##### RECORDS FOR THE EXERCISE

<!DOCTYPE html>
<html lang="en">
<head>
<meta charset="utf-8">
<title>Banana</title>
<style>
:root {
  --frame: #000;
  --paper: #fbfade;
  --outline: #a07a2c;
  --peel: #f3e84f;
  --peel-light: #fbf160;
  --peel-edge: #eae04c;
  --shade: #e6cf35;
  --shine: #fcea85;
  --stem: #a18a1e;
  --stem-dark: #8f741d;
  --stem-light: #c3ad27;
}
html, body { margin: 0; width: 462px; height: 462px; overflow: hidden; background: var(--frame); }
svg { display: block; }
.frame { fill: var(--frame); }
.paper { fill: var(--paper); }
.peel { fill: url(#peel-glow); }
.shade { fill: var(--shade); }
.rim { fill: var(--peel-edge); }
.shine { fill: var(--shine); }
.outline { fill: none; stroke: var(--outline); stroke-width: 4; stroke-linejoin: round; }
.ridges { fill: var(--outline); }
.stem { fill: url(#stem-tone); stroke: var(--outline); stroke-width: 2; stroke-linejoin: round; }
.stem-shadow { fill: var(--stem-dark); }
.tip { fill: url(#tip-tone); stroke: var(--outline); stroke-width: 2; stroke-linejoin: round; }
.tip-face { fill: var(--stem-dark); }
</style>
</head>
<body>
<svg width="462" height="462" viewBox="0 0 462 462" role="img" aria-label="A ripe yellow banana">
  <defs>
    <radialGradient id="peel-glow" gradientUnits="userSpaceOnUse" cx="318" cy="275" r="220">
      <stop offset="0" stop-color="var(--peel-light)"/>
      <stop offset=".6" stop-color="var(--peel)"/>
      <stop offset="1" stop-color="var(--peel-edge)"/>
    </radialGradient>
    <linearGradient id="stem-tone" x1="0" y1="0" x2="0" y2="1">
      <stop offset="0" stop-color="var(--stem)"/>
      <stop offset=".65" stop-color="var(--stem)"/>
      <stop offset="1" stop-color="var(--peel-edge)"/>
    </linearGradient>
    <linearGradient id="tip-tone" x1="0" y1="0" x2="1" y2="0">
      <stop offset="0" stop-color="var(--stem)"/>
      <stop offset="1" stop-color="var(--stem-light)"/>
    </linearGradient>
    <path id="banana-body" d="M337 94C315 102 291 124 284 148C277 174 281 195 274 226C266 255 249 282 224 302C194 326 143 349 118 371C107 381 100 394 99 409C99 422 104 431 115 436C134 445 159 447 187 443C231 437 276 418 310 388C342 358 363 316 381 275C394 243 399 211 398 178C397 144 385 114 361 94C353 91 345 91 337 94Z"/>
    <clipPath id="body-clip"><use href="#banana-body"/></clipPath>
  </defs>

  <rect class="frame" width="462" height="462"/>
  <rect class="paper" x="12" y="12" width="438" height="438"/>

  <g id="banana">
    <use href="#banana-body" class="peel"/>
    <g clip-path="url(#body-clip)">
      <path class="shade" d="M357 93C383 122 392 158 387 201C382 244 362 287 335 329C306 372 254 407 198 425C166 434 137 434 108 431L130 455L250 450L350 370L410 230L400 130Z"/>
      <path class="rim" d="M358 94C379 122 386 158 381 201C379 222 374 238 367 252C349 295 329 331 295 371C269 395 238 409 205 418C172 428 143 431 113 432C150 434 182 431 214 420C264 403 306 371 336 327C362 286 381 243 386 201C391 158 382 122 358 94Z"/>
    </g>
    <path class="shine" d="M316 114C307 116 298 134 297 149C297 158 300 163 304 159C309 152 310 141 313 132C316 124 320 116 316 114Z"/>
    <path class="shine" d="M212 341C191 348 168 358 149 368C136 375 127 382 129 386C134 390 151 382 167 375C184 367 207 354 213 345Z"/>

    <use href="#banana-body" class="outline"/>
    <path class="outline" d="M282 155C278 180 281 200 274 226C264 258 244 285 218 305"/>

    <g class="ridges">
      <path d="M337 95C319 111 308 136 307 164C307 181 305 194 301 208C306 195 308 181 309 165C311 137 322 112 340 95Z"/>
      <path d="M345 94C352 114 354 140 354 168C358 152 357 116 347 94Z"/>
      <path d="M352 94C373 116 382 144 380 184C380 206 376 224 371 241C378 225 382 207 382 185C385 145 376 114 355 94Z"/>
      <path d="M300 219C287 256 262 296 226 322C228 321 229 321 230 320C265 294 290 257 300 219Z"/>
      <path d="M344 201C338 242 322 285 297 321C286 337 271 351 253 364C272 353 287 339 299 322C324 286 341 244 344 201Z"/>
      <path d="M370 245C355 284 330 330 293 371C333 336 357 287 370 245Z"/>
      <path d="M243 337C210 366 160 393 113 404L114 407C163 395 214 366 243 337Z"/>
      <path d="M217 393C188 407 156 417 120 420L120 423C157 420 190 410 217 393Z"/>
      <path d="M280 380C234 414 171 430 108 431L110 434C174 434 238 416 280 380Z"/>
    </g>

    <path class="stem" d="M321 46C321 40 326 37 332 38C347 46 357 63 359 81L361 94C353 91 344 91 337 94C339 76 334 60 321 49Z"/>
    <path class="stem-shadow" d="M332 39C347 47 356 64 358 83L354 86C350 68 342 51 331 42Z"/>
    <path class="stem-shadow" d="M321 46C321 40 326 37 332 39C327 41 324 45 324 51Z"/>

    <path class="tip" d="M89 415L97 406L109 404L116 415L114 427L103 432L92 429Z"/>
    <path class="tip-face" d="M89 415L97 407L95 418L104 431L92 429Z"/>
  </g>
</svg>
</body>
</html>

##########

- **WORK REQUEST**: Output the entire listing above, character for character.

- **RESULT FOR THIS EXERCISE**:
<!DOCTYPE html>
<html lang="en">
<head>
<meta charset="utf-8">
<title>Banana</title>
<style>
:root {
  --frame: #000;
  --paper: #fbfade;
  --outline: #a07a2c;
  --peel: #f3e84f;
  --peel-light: #fbf160;
  --peel-edge: #eae04c;
  --shade: #e6cf35;
  --shine: #fcea85;
  --stem: #a18a1e;
  --stem-dark: #8f741d;
  --stem-light: #c3ad27;
}
html, body { margin: 0; width: 462px; height: 462px; overflow: hidden; background: var(--frame); }
svg { display: block; }
.frame { fill: var(--frame); }
.paper { fill: var(--paper); }
.peel { fill: url(#peel-glow); }
.shade { fill: var(--shade); }
.rim { fill: var(--peel-edge); }
.shine { fill: var(--shine); }
.outline { fill: none; stroke: var(--outline); stroke-width: 4; stroke-linejoin: round; }
.ridges { fill: var(--outline); }
.stem { fill: url(#stem-tone); stroke: var(--outline); stroke-width: 2; stroke-linejoin: round; }
.stem-shadow { fill: var(--stem-dark); }
.tip { fill: url(#tip-tone); stroke: var(--outline); stroke-width: 2; stroke-linejoin: round; }
.tip-face { fill: var(--stem-dark); }
</style>
</head>
<body>
<svg width="462" height="462" viewBox="0 0 462 462" role="img" aria-label="A ripe yellow banana">
  <defs>
    <radialGradient id="peel-glow" gradientUnits="userSpaceOnUse" cx="318" cy="275" r="220">
      <stop offset="0" stop-color="var(--peel-light)"/>
      <stop offset=".6" stop-color="var(--peel)"/>
      <stop offset="1" stop-color="var(--peel-edge)"/>
    </radialGradient>
    <linearGradient id="stem-tone" x1="0" y1="0" x2="0" y2="1">
      <stop offset="0" stop-color="var(--stem)"/>
      <stop offset=".65" stop-color="var(--stem)"/>
      <stop offset="1" stop-color="var(--peel-edge)"/>
    </linearGradient>
    <linearGradient id="tip-tone" x1="0" y1="0" x2="1" y2="0">
      <stop offset="0" stop-color="var(--stem)"/>
      <stop offset="1" stop-color="var(--stem-light)"/>
    </linearGradient>
    <path id="banana-body" d="M337 94C315 102 291 124 284 148C277 174 281 195 274 226C266 255 249 282 224 302C194 326 143 349 118 371C107 381 100 394 99 409C99 422 104 431 115 436C134 445 159 447 187 443C231 437 276 418 310 388C342 358 363 316 381 275C394 243 399 211 398 178C397 144 385 114 361 94C353 91 345 91 337 94Z"/>
    <clipPath id="body-clip"><use href="#banana-body"/></clipPath>
  </defs>

  <rect class="frame" width="462" height="462"/>
  <rect class="paper" x="12" y="12" width="438" height="438"/>

  <g id="banana">
    <use href="#banana-body" class="peel"/>
    <g clip-path="url(#body-clip)">
      <path class="shade" d="M357 93C383 122 392 158 387 201C382 244 362 287 335 329C306 372 254 407 198 425C166 434 137 434 108 431L130 455L250 450L350 370L410 230L400 130Z"/>
      <path class="rim" d="M358 94C379 122 386 158 381 201C379 222 374 238 367 252C349 295 329 331 295 371C269 395 238 409 205 418C172 428 143 431 113 432C150 434 182 431 214 420C264 403 306 371 336 327C362 286 381 243 386 201C391 158 382 122 358 94Z"/>
    </g>
    <path class="shine" d="M316 114C307 116 298 134 297 149C297 158 300 163 304 159C309 152 310 141 313 132C316 124 320 116 316 114Z"/>
    <path class="shine" d="M212 341C191 348 168 358 149 368C136 375 127 382 129 386C134 390 151 382 167 375C184 367 207 354 213 345Z"/>

    <use href="#banana-body" class="outline"/>
    <path class="outline" d="M282 155C278 180 281 200 274 226C264 258 244 285 218 305"/>

    <g class="ridges">
      <path d="M337 95C319 111 308 136 307 164C307 181 305 194 301 208C306 195 308 181 309 165C311 137 322 112 340 95Z"/>
      <path d="M345 94C352 114 354 140 354 168C358 152 357 116 347 94Z"/>
      <path d="M352 94C373 116 382 144 380 184C380 206 376 224 371 241C378 225 382 207 382 185C385 145 376 114 355 94Z"/>
      <path d="M300 219C287 256 262 296 226 322C228 321 229 321 230 320C265 294 290 257 300 219Z"/>
      <path d="M344 201C338 242 322 285 297 321C286 337 271 351 253 364C272 353 287 339 299 322C324 286 341 244 344 201Z"/>
      <path d="M370 245C355 284 330 330 293 371C333 336 357 287 370 245Z"/>
      <path d="M243 337C210 366 160 393 113 404L114 407C163 395 214 366 243 337Z"/>
      <path d="M217 393C188 407 156 417 120 420L120 423C157 420 190 410 217 393Z"/>
      <path d="M280 380C234 414 171 430 108 431L110 434C174 434 238 416 280 380Z"/>
    </g>

    <path class="stem" d="M321 46C321 40 326 37 332 38C347 46 357 63 359 81L361 94C353 91 344 91 337 94C339 76 334 60 321 49Z"/>
    <path class="stem-shadow" d="M332 39C347 47 356 64 358 83L354 86C350 68 342 51 331 42Z"/>
    <path class="stem-shadow" d="M321 46C321 40 326 37 332 39C327 41 324 45 324 51Z"/>

    <path class="tip" d="M89 415L97 406L109 404L116 415L114 427L103 432L92 429Z"/>
    <path class="tip-face" d="M89 415L97 407L95 418L104 431L92 429Z"/>
  </g>
</svg>
</body>
</html>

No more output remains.